The words, originally a poem in Yorkshire dialect, were written and/or collected by Frederic William Moorman (1872 - 1918), the first Professor of English Language at the University of Leeds (1912 - 1918). The setting of it to a tune, by Dave Keddie of Bradford, Yorkshire, came decades later.
The first commercially released recording of this song that I am aware of is that by Tim Hart and Maddy Prior on their first record as a duo, 'Folk Songs of Old England Volume 1' (1968). On this the lyrics have been "translated" into more prosaic English. The duo later became the core of electric folk band Steeleye Span and the song became a classic of the British folk revival.
The thing about the version by Kacy & Clayton is its beautiful naïvety; i
t is all the better for the fact that a few of the many Yorkshire locations mentioned in it are mispronounced but, like so many before it, the song has crossed the ocean.

Saturday, April 29, 2017

New Music 2017 - Part 19 - Wrangled - Angaleena Presley

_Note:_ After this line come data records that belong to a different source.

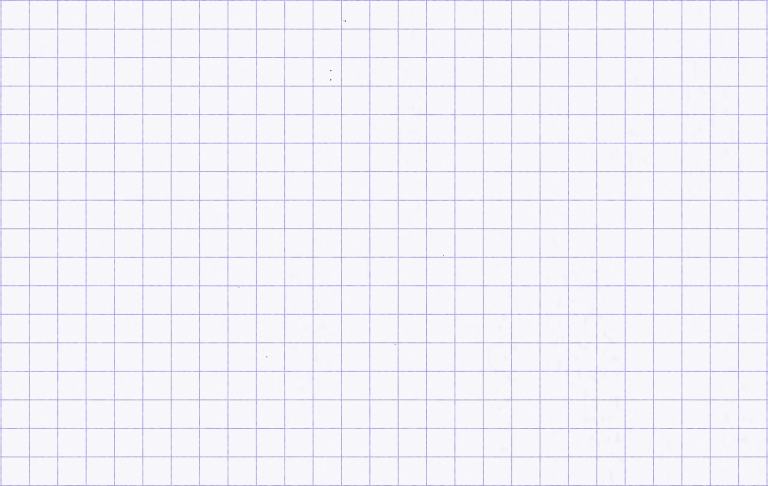
Reproduce this pattern procedurally as a WebGL 2 fragment shader.

```glsl
#version 300 es
precision highp float;

uniform vec2 u_resolution;
out vec4 fragColor;

const vec2 CELLS = vec2(27.0, 17.0);
const vec2 MARGIN = vec2(0.0013, 0.0012);
const float LINE_WIDTH = 0.00105;
const int SPECKS = 9;

const vec3 PAPER = vec3(0.970, 0.969, 0.984);
const vec3 VIOLET_INK = vec3(0.65, 0.60, 0.91);
const vec3 GREY_INK = vec3(0.68, 0.67, 0.80);
const vec3 SPECK_INK = vec3(0.22, 0.21, 0.27);

float hash(vec2 p) {
    vec3 q = fract(vec3(p.xyx) * 0.1031);
    q += dot(q, q.yzx + 33.33);
    return fract((q.x + q.y) * q.z);
}

vec2 gradient(vec2 cell) {
    float angle = 6.28319 * hash(cell);
    return vec2(cos(angle), sin(angle));
}

float gradientNoise(vec2 p) {
    vec2 i = floor(p);
    vec2 f = p - i;
    vec2 u = f * f * f * (f * (f * 6.0 - 15.0) + 10.0);
    vec2 e = vec2(1.0, 0.0);
    float a = dot(gradient(i), f);
    float b = dot(gradient(i + e.xy), f - e.xy);
    float c = dot(gradient(i + e.yx), f - e.yx);
    float d = dot(gradient(i + e.xx), f - e.xx);
    return mix(mix(a, b, u.x), mix(c, d, u.x), u.y);
}

// Share of a pixel-wide box covered by a stripe
float stripeCoverage(float offset, float width, float pixel) {
    float right = min(offset + 0.5 * pixel, 0.5 * width);
    float left = max(offset - 0.5 * pixel, -0.5 * width);
    return clamp((right - left) / pixel, 0.0, 1.0);
}

// Ruled line: rgb is the ink, a is its opacity
vec4 ruledLine(float coord, float along, float spacing, float pixel, float seed) {
    float index = floor(coord + 0.5);
    float track = index * 7.37 + seed;
    float wobble = 0.00018 * gradientNoise(vec2(along * 9.0, track));
    float offset = (coord - index) * spacing + wobble;
    float slow = gradientNoise(vec2(along * 14.0, track + 3.1));
    float grain = gradientNoise(vec2(along * 190.0, track + 5.7));
    float tone = hash(vec2(index + 3.0, seed));
    float strength = clamp(0.84 + 0.24 * tone + 0.25 * slow + 0.55 * grain, 0.25, 1.25);
    float greyness = clamp(smoothstep(0.45, 1.0, tone) + 0.6 * slow, 0.0, 1.0);
    float opacity = stripeCoverage(offset, LINE_WIDTH, pixel) * strength;
    return vec4(mix(VIOLET_INK, GREY_INK, greyness), min(opacity, 1.0));
}

// Faint show-through marks, gathered in upright columns
float showThrough(vec2 p, float height) {
    float columns = smoothstep(-0.05, 0.35, gradientNoise(vec2(p.x * 17.0, p.y * 3.0)));
    float marks = smoothstep(0.12, 0.5, gradientNoise(p * vec2(120.0, 75.0)));
    float side = smoothstep(0.28, 0.5, p.x);
    float lower = mix(1.0, 0.45, smoothstep(0.2, 1.0, p.y / height));
    return columns * marks * side * lower;
}

float speckCover(vec2 p, vec2 center, float radius, float pixel) {
    float edge = length(p - center) - radius;
    return 1.0 - smoothstep(-0.5 * pixel, 0.5 * pixel, edge);
}

// Small dust specks, densest in the upper middle
float dust(vec2 p, float height, float pixel) {
    float cover = 0.0;
    for (int i = 0; i < SPECKS; i++) {
        float id = float(i);
        float x = mix(0.31, 0.68, hash(vec2(id, 11.0)));
        float drop = hash(vec2(id, 23.0));
        vec2 center = vec2(x, height * (1.0 - 0.88 * drop * drop));
        float radius = mix(0.0004, 0.0010, hash(vec2(id, 37.0)));
        float density = mix(0.25, 0.8, hash(vec2(id, 51.0)));
        cover = max(cover, density * speckCover(p, center, radius, pixel));
    }
    return cover;
}

void main() {
    float pixel = 1.0 / u_resolution.x;
    float height = u_resolution.y * pixel;
    vec2 p = gl_FragCoord.xy * pixel;
    vec2 size = vec2(1.0, height);
    vec2 spacing = size * (1.0 - 2.0 * MARGIN) / CELLS;
    vec2 grid = (p - size * MARGIN) / spacing;

    // Paper with soft mottling
    vec3 color = PAPER + 0.004 * gradientNoise(p * 160.0);
    color -= vec3(0.022, 0.020, 0.018) * showThrough(p, height);

    // Ruling in both directions
    vec4 upright = ruledLine(grid.x, p.y, spacing.x, pixel, 2.0);
    vec4 level = ruledLine(grid.y, p.x, spacing.y, pixel, 41.0);
    color = mix(color, upright.rgb, upright.a);
    color = mix(color, level.rgb, level.a);

    color = mix(color, SPECK_INK, dust(p, height, pixel));
    fragColor = vec4(color, 1.0);
}
```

When 'The Pistol Annies' hit the world with a delightfully sardonic take on country, back in 2011, it would be fair to say that Angaleena Presley was the least well-known of the three and, perhaps actually rather importantly, the oldest. Miranda Lambert and Ashley Monroe were already better known.
She was also the last of the three to release a solo LP and that when it came was the brilliant, off-kilter 'American Middle Class' in 2014. It immediately caught my attention, in the time before Margo Price was known-about, for it's uncompromising take on the grubby underside 
of the American Dream.
The two have rather different takes on what at the end of the day is discrimination, inequality and sheer frustration. The thread is that they are both brilliant about putting them to words and then weaving those words into songs. Songs that people far away can still relate to. 

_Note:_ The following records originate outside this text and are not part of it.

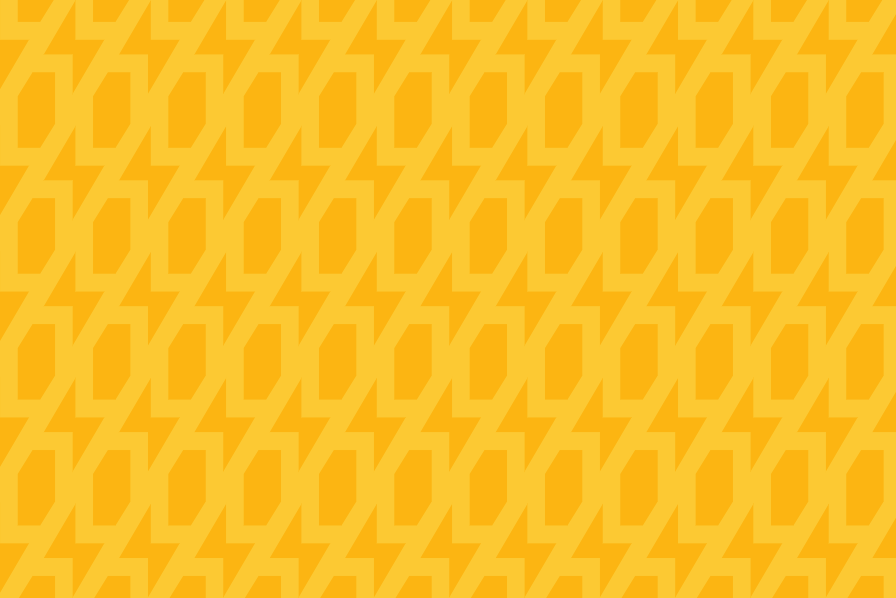
Give the GLSL for this pattern, as a Shadertoy shader.

```glsl
// Flat two-tone pattern of tall hexagons with lightning bolts in the gaps.
// Both shapes are distance functions with half-turn symmetry, repeated on one
// rectangular lattice; the bolts sit half a period away on both axes.

const vec3 YELLOW = vec3(0.99, 0.79, 0.20);
const vec3 AMBER  = vec3(0.99, 0.71, 0.07);

// Lengths below are in lattice columns.
const float COLUMNS_PER_HEIGHT = 7.939;
const vec2 PERIOD = vec2(1.0, 1.6715);
const vec2 HEXAGON_ORIGIN = vec2(0.483, 1.4637);

// Position relative to the nearest lattice point
vec2 repeatCell(vec2 p, vec2 period) {
    return (fract(p / period + 0.5) - 0.5) * period;
}

// Box with its upper left and lower right corners cut off
float cutBox(vec2 p, vec2 halfSize, vec2 cut) {
    vec2 normal = normalize(vec2(-cut.y, cut.x));
    vec2 edgePoint = vec2(-halfSize.x, halfSize.y - cut.y);
    vec2 d = abs(p) - halfSize;
    float slant = abs(dot(p, normal)) - dot(edgePoint, normal);
    return max(max(d.x, d.y), slant);
}

// Right triangle: square corner at lower right, spikes at top and left
float spike(vec2 p, vec2 top, vec2 left) {
    vec2 slope = top - left;
    vec2 normal = normalize(vec2(-slope.y, slope.x));
    return max(max(p.x - top.x, left.y - p.y), dot(p - top, normal));
}

// Bolt made of a spike and its half-turn copy
float bolt(vec2 p, vec2 top, vec2 left) {
    return min(spike(p, top, left), spike(-p, top, left));
}

void mainImage(out vec4 fragColor, in vec2 fragCoord) {
    float pixel = COLUMNS_PER_HEIGHT / iResolution.y;
    vec2 p = fragCoord * pixel - HEXAGON_ORIGIN;

    // Interleaved lattices
    vec2 hexagonCell = repeatCell(p, PERIOD);
    vec2 boltCell = repeatCell(p - 0.5 * PERIOD, PERIOD);

    float hexagonDist = cutBox(hexagonCell, vec2(0.248, 0.501), vec2(0.197, 0.318));
    float boltDist = bolt(boltCell, vec2(0.0186, 0.62), vec2(-0.402, -0.0975));

    // Antialiased fill
    float d = min(hexagonDist, boltDist);
    float fill = 1.0 - smoothstep(-0.6 * pixel, 0.6 * pixel, d);
    fragColor = vec4(mix(YELLOW, AMBER, fill), 1.0);
}
```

I'm not afraid to write this and not least because Britain has plenty of the same problems and I'm not one to try and deny that. It is a big issue and also a massively divisive one: Poverty be that of food or culture, history suggests, does not tend to bring people together.

What I will say is that, of the most recent solo albums from each of the Annies, this is (and the others both guest on it, so its very clear they are still in touch) the the point when 'Holler Annie' finally becomes Angaleena the outlaw Annie.

Angaleena Presley - Wrangled (Mining Light Music/Thirty Tigers, 21 April 2017).

Pretty much nothing that she turns her lyric to, and therefore her voice also, comes out smelling of roses. That is telling it nicely; she often doesn't.
I don't even need to include the track-list because, in true old-school fashion, it is on the cover of the record. This release has multiple issues and one of them is that it may turn out to be amongst the best albums of 2017.
Yes, of course I would like to see Angaleena play live again.
 Not least because I know that she is astonishing. She is far better than my photography.


Stage 1, Cambridge Folk Festival, 31 July 2015.

Monday, April 17, 2017

New Music 2017 - Part 18 - Turn Your Face To The Sun - I Draw Slow

This is just so welcome news.
From Dublin, but also Americana and roots inspired, please embrace the return of 'I Draw Slow'. Centered around siblings Dave and Louise Holden the band is so much more than that.



I Draw Slow, Turn Your Face To The Sun (Compass Records, 21 April 2017).

I Draw Slow - Turn Your Face To The Sun:
  • Maria
  • My Portion
  • Same Old Dress Will Do
  • Garage Flowers
  • Apocalypso
  • Don't Wake The Children
  • Alveregna
  • Tell The Girls
  • Carolina
  • Twin Sisters
  • Crooked Life
This is Don't Wake The Children, taken from the new album...

You might find that a little searching of the bands's earlier recordings is rewarding too. Just one example, and another video, is this.

  'Goldmine', taken from the 2011 LP Redhills .

Wednesday, April 12, 2017

New Music 2017 - Part 17 - The Vintage TV Recordings - Danni Nicholls

Three months into 2017 and the days are longer. I have some 2017 festival tickets booked but the summer still feels a way off. Over the Easter weekend I intend to embark on another virtual road trip through music whilst also considering the fact that logic dictates at least some of the defining LPs of 2017 must have now been released, the consequent problem there being that I may not actually know about them yet.
Before that I'm going to indulge in my liking for live recordings; to wit that which is the title of this post. I finally saw Danni Nicholls live at Truck Festival last July after a couple of false starts due to venue issues resulting in shows cancelled to the detriment of all concerned.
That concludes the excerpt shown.